Flexure tests are performed to determine important mechanical characteristics. The laminate of the specimen is loaded on the bottom with a tensile force and on the top with a compressive force. No force is applied to the laminate planes in the middle. Furthermore, in this test setup, in-plane shear stresses arise, which can be minimized by selecting a wide span in proportion to the thickness of the specimen.
In the case of multi-directional laminates, a flexure test can be used to identify layup errors, which is useful for quality control and goods inwards checks.
In flexure tests, precise alignment of the tool's supports and dies is also mandatory to achieve accurate and reproducible test results. ZwickRoell has developed special flexure tools for these types of tests, in which all elements can be adjusted to one another with precision.
3-point flexure tests are common and easy to perform. Flexure can be measured with the crosshead travel encoder when the machine deformation is compensated.
- The flexure modulus is determined between 10% and 50% Fmax (EN 2562), or 10% and 25% Fmax (EN 2746), or between two strain limits (ISO and ASTM).
- The span to thickness ratio is defined as 32.1 by ASTM. ISO uses 20:1 for GFRP and 40:1 for CFRP, EN standards use 16:1 for GFRP and 40:1 for CFRP, thus subjecting the specimen to only low shear forces.
The advantage of the 4-point flexural setup is its freedom from shear forces in the mid-span area.
- The flexural modulus is determined between 0.05% and 0.25% strain (ISO 14125) or 0.1% and 0.3% strain (ASTM D7264).
- The central support span can be 1/3 (ISO 14125) or 1/2 (ASTM D7264) of the lower support span. The span to thickness ratio is 32:1 in ASTM. ISO uses 22.5:1 for GFRP and 40.5:1 for CFRP.
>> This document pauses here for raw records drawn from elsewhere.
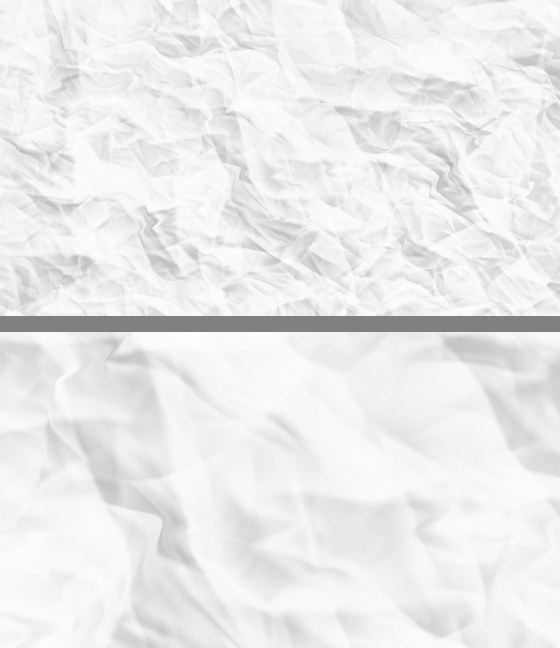
Top, the full canvas; bottom, a detail of the centre.
Write a WebGL 2 fragment shader that draws this texture.

```glsl
#version 300 es
precision highp float;

#define FOLD_LAYERS 5
#define FOLD_SCALE 2.2
#define LAYER_RATIO 1.8
#define FOLD_ANGLE -0.5
#define ANGLE_SPREAD 1.8
#define EDGE_WIDTH 0.003
#define FACET_WEIGHT 0.3
#define CONTRAST 1.25
#define GRAIN 0.007
#define PAPER_WHITE 0.995
#define SHADE_DEPTH 0.043
#define LIGHT vec2(0.45, 0.89)

uniform vec2 u_resolution;
out vec4 fragColor;

// Integer hash giving three values in 0..1
vec3 hash3(vec2 cell, int seed) {
    uvec3 v = uvec3(ivec3(ivec2(cell), seed)) * 1664525u + 1013904223u;
    v.x += v.y * v.z; v.y += v.z * v.x; v.z += v.x * v.y;
    v ^= v >> 16u;
    v.x += v.y * v.z; v.y += v.z * v.x; v.z += v.x * v.y;
    return vec3(v >> 8u) / 16777216.0;
}

// Smooth value noise, three channels
vec3 noise3(vec2 p, int seed) {
    vec2 cell = floor(p), f = fract(p);
    f = f * f * (3.0 - 2.0 * f);
    vec3 low = mix(hash3(cell, seed), hash3(cell + vec2(1, 0), seed), f.x);
    vec3 high = mix(hash3(cell + vec2(0, 1), seed), hash3(cell + vec2(1, 1), seed), f.x);
    return mix(low, high, f.y);
}

// Broad tilted facets: x = slope to light, yz = sideways shift of the sheet
vec3 facets(vec2 p, int seed) {
    const float sharpness = 45.0;
    vec2 home = floor(p);
    vec4 sum = vec4(0.0);
    for (int y = -1; y <= 1; y++) {
        for (int x = -1; x <= 1; x++) {
            vec2 cell = home + vec2(x, y);
            vec3 site = hash3(cell, seed);
            vec3 bend = hash3(cell, seed + 50) * 2.0 - 1.0;
            vec2 d = p - cell - site.xy;
            float w = exp(sharpness * (0.25 + 0.2 * site.z - dot(d, d)));
            float slope = 0.8 * bend.z + 1.8 * dot(d, LIGHT + bend.xy);
            sum += w * vec4(slope, bend.yx, 1.0);
        }
    }
    return sum.xyz / sum.w;
}

// Scattered wedge folds: a crisp crease, lit on one side and shaded on the other
float folds(vec2 p, float edge, int seed) {
    vec2 home = floor(p);
    float slope = 0.0;
    for (int y = -1; y <= 1; y++) {
        for (int x = -1; x <= 1; x++) {
            vec2 cell = home + vec2(x, y);
            vec3 site = hash3(cell, seed);
            vec3 kind = hash3(cell, seed + 50);
            float angle = FOLD_ANGLE + ANGLE_SPREAD * (kind.x + kind.y - 1.0);
            vec2 along = vec2(cos(angle), sin(angle));
            vec2 across = vec2(-along.y, along.x);
            vec2 d = p - cell - site.xy;
            float u = dot(d, along) / 0.95, v = dot(d, across);

            // The wedge opens toward one end and tapers off at both
            float open = 0.5 + 0.5 * (site.z > 0.5 ? u : -u);
            float taper = max(1.0 - u * u, 0.0);
            float facing = kind.z > 0.4 ? 1.0 : -1.0;
            float width = mix(0.1, 0.75, clamp(open, 0.0, 1.0));
            width *= v * facing > 0.0 ? 0.7 : 1.0;
            float soft = edge * mix(1.0, 4.0, site.z * kind.z);
            float side = clamp(v / soft, -1.0, 1.0);
            float fade = max(1.0 - abs(v) / width, 0.0);
            float strength = 0.5 + 0.7 * abs(dot(across, LIGHT));
            float ridge = 0.35 * exp(-v * v / (soft * soft));
            slope += strength * taper * (facing * side * fade + ridge);
        }
    }
    return slope;
}

float crumple(vec2 p) {
    // Ragged creases, and facets that break the folds crossing them
    p += 0.05 * (noise3(p * 2.3, 1).xy - 0.5);
    p += 0.018 * (noise3(p * 13.0, 2).xy - 0.5);
    float roughness = mix(0.5, 1.5, noise3(p * 2.5, 7).x);
    vec3 large = facets(p * 2.4, 11);
    vec3 medium = facets(p * 5.0 + 0.1 * large.yz, 12);
    float slope = FACET_WEIGHT * (large.x + medium.x);
    p += 0.025 * large.yz + 0.018 * medium.yz;

    float scale = FOLD_SCALE;
    for (int i = 0; i < FOLD_LAYERS; i++) {
        float layer = float(i);
        float weight = 0.82 * exp(-0.09 * (layer - 1.7) * (layer - 1.7));
        weight *= i > 1 ? roughness : 1.0;
        slope += weight * folds(p * scale + 5.3 * layer, EDGE_WIDTH * scale, 100 + i);
        scale *= LAYER_RATIO;
    }
    return slope;
}

void main() {
    vec2 p = gl_FragCoord.xy / u_resolution.y;
    float slope = CONTRAST * crumple(p + 3.0);

    // Highlights flatten out, shadows deepen up to a limit
    slope /= sqrt(1.0 + slope * slope / 9.0);
    float tone = PAPER_WHITE - SHADE_DEPTH * exp(-0.75 * slope);

    // Faint fibre mottling
    tone += GRAIN * (noise3(p * 130.0, 5).x + noise3(p * 45.0, 6).x - 1.0);
    fragColor = vec4(vec3(clamp(tone, 0.0, 1.0)), 1.0);
}
```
- In accordance with standards, flexure can be directly measured in the middle between the supports.